Nonprofit revenues are the amount of income generated from nonprofit arts organizations. Our revenue data come from the IRS i990 forms and help you measure the size of your nonprofit sector. When analyzing this information, keep in mind that tax forms are self-reported and only organizations with budgets of $50,000 or more are required to submit an i990.
CREATIVE VITALITY INDEX (CVI)
The Creative Vitality Index is a benchmarking index used to compare a region’s creative concentration to that of the nation. Similar to a location quotient, a CVI value greater than one indicates a concentration of creative activity that is greater than the nation. A CVI value that is less than one indicates a concentration of activity that is below the national average. The Index consists of three major indicators: creative jobs from 36 occupation groups, industry sales from 7 core creative industries, and nonprofit arts revenues. The CVI is a great way to get a high-level overview of a region’s creative economic health and trends.
DEMOGRAPHICS ON POPULATION
Demographics indicate the region’s population size, age, and gender makeup. Additional demographic information on race and ethnicity, as well as demographics on industry and occupation jobs, can be found in the Data section.
To jump deeper into the data available on CVSuite visit the CVSuite Data guide.
The Snapshot Report is a single-page report analyzing the major aspects of your region’s creative economy. Similar to the Dashboard, it includes information on CVI values, creative occupations, creative industries, and nonprofit revenues. There are also some additional statistics on trends and top industry and occupation groups. The Snapshot Report is a perfect report to print on-the-go for internal meetings, sharing with board members, upper management, and legislators. Snapshot Reports can be paired with the Data Charts also available in the tool to offer a full view of the creative economy in the region.
The Snapshot Report has five sections:
- CVI Value
- Creative Occupations
- Creative Industries
- Nonprofit Revenues
- Data Sources
For more on how to use the Snapshot Report visit the Reports and Visualizations page.
CVSuite allows for deeper analysis and allows you to download the raw data into a spreadsheet. To download the data, visit the Data section and click on the Download Excel icon. You can download the spreadsheet data for occupation, industry, nonprofit, and demographic data. Keep in mind that the data is based on your settings, region, and year of data.
Each Excel download will include:

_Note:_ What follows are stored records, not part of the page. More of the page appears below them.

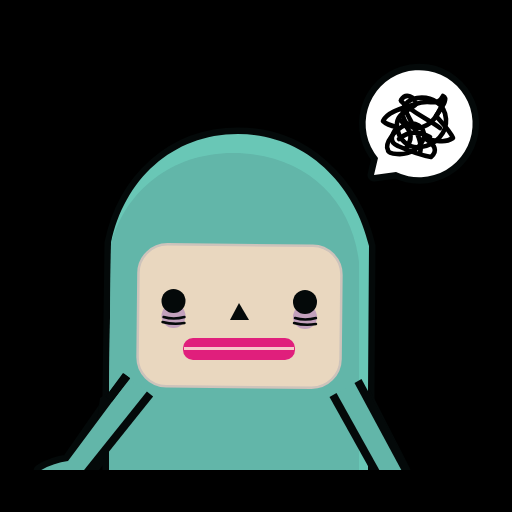
<!DOCTYPE html>
<html lang="en">
<head>
<meta charset="utf-8">
<title>Tired hooded character</title>
<style>
:root {
  --night: #000000;
  --ink: #040909;
  --fur: #62b6a9;
  --fur-light: #69c7b6;
  --skin: #e9d7bf;
  --skin-edge: #cdc3bb;
  --eye-bag: #c3a1bd;
  --lips: #e01f7c;
  --lip-gap: #f6c9c9;
  --bubble: #ffffff;
}
html, body { margin: 0; width: 512px; height: 512px; overflow: hidden; background: var(--night); }
svg { display: block; }
.outline { fill: var(--ink); stroke: var(--ink); stroke-width: 13; stroke-linejoin: round; }
.fur { fill: var(--fur); }
.fur-light { fill: var(--fur-light); }
.ink { fill: var(--ink); }
.arm-line { fill: none; stroke: var(--ink); stroke-width: 8; }
.face { fill: var(--skin); stroke: var(--skin-edge); stroke-width: 2.5; }
.eye-bag { fill: var(--eye-bag); }
.wrinkle { fill: none; stroke: var(--ink); stroke-width: 2.4; stroke-linecap: round; }
.lips { fill: var(--lips); }
.lip-gap { fill: none; stroke: var(--lip-gap); stroke-width: 3; }
.bubble { fill: var(--bubble); }
.scribble { fill: none; stroke: var(--night); stroke-width: 4.6; stroke-linecap: round; stroke-linejoin: round; }
</style>
</head>
<body>
<svg width="512" height="512" viewBox="0 0 512 512" role="img" aria-label="Tired hooded character with a scribble in a speech bubble">
  <defs>
    <clipPath id="ground"><rect width="512" height="470"/></clipPath>
    <path id="body-shape" d="M109 480V392L111 243C124 180 172 134 238 134C304 134 354 182 369 246L368 392V480Z"/>
    <path id="left-arm-shape" d="M125 379L68 461Q52 463 40 471V480H83L151 393Z"/>
    <path id="right-arm-shape" d="M333 396L358 381L404 471V480H380Z"/>
    <path id="bubble-shape" d="M378 158A53.5 53.5 0 1 1 396 172L374 175Z"/>
    <g id="tired-eye">
      <circle class="eye-bag" cx="0" cy="15" r="12"/>
      <circle class="ink" r="12"/>
      <path class="wrinkle" d="M-10 16Q0 19 11 16M-11 21Q0 24 11 22"/>
    </g>
  </defs>

  <rect width="512" height="512" fill="var(--night)"/>

  <g id="character" clip-path="url(#ground)">
    <g class="outline">
      <use href="#body-shape"/>
      <use href="#left-arm-shape"/>
      <use href="#right-arm-shape"/>
    </g>

    <use href="#body-shape" class="fur-light"/>
    <path class="fur" d="M109 480V392L111 243C126 190 172 153 233 153C302 153 351 196 359 262V480Z"/>

    <g id="left-arm">
      <path class="ink" d="M100 398L109 392L123 373L130 378L109 408L96 430Z"/>
      <path class="fur" d="M129 379L151 393L88 472H38Q52 463 68 461Z"/>
      <path class="arm-line" d="M127 376L109 399"/>
      <path class="arm-line" d="M150 394L86 474"/>
    </g>

    <g id="right-arm">
      <path class="fur" d="M333 396L358 381L404 472H374Z"/>
      <path class="arm-line" d="M358 381L408 474"/>
      <path class="arm-line" d="M333 395L377 474"/>
    </g>

    <g id="face">
      <rect class="face" x="138" y="245" width="203" height="142" rx="29" transform="rotate(.6 239 316)"/>
      <use href="#tired-eye" x="173.500" y="301"/>
      <use href="#tired-eye" x="305" y="302"/>
      <polygon class="ink" points="239,303 249,320 230,320"/>
      <rect class="lips" x="183" y="338" width="112" height="22" rx="10"/>
      <path class="lip-gap" d="M184 348.500H294"/>
    </g>
  </g>

  <g id="speech-bubble">
    <use href="#bubble-shape" class="outline"/>
    <use href="#bubble-shape" class="bubble"/>
    <path class="scribble" d="M383 121C388 111 404 108 416 104C430 98 437 108 443 96C449 99 441 108 436 116C443 124 450 131 453 138C444 144 434 140 426 139C435 145 438 151 431 157C419 155 407 150 398 146C388 142 392 134 397 127C392 126 386 124 383 121Z"/>
    <path class="scribble" d="M401 100C406 92 415 97 416 104C408 112 396 113 397 126C398 140 409 149 421 147C436 145 447 133 446 119C445 104 432 96 417 98C408 99 401 107 403 116C406 128 417 131 427 125C434 121 441 111 444 98"/>
    <path class="scribble" d="M388 150C384 143 395 130 405 125C415 120 425 127 424 137C421 149 409 155 397 154C391 154 388 152 388 150M401 101C411 112 428 119 440 128M399 139C408 131 419 131 430 137M406 148C416 136 408 127 399 119M420 153C424 139 410 122 405 109"/>
  </g>
</svg>
</body>
</html>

- Cover page;
- Data sheet; and
- Source page.
The cover page will include:
- Your organization’s name;
- Report type;
- Your region’s name;
- Date the report was generated;
- Timeframe of report data;
- Areas that make up your region;
- The number of SOC or NAICS Codes you’ve chosen; and
- Your chosen classes of workers.
The Data Sheet is where you will find the raw data for your chosen data settings.
Occupation data points include:
- SOC Code;
- Occupation Name;
- Start year number of jobs;
- End year number of jobs;
- Change in jobs from start year to end year;
- Percent change in jobs from start year to end year;
- Median hourly earnings;
- Average hourly earnings;
- National location quotients;
- Gender; and
- NOTE: Demographic data is not available for the ZIP Code level.
Industry data points include:
- NAICs code;
- Industry name;
- Industry sales;
- Industry job numbers;
- Earnings per job, start year;
- Earnings per job, end year;
- Percent change of earnings per job;
- Total industry earnings;
- National location quotients;
- Gender; and
- NOTE: Demographic data is not available for the ZIP Code level.
Demographic data points include:
- Gender; and
NOTE: Demographic data is not available for the ZIP Code level.
The demographic data spreadsheet includes data organized by the industries, occupations, and regions that make up your chosen area of analysis.
Nonprofit data points include:
Nonprofit data by region
- Region name;
- Program revenues;
- Contributions and gifts;
- Investment income;
- Special event revenues; and
- Total revenues.
Nonprofit data by type
- Nonprofit type;
- Number of organizations of given type;
- Percentage of share of nonprofit organizations; and
- Program Revenues for nonprofit type.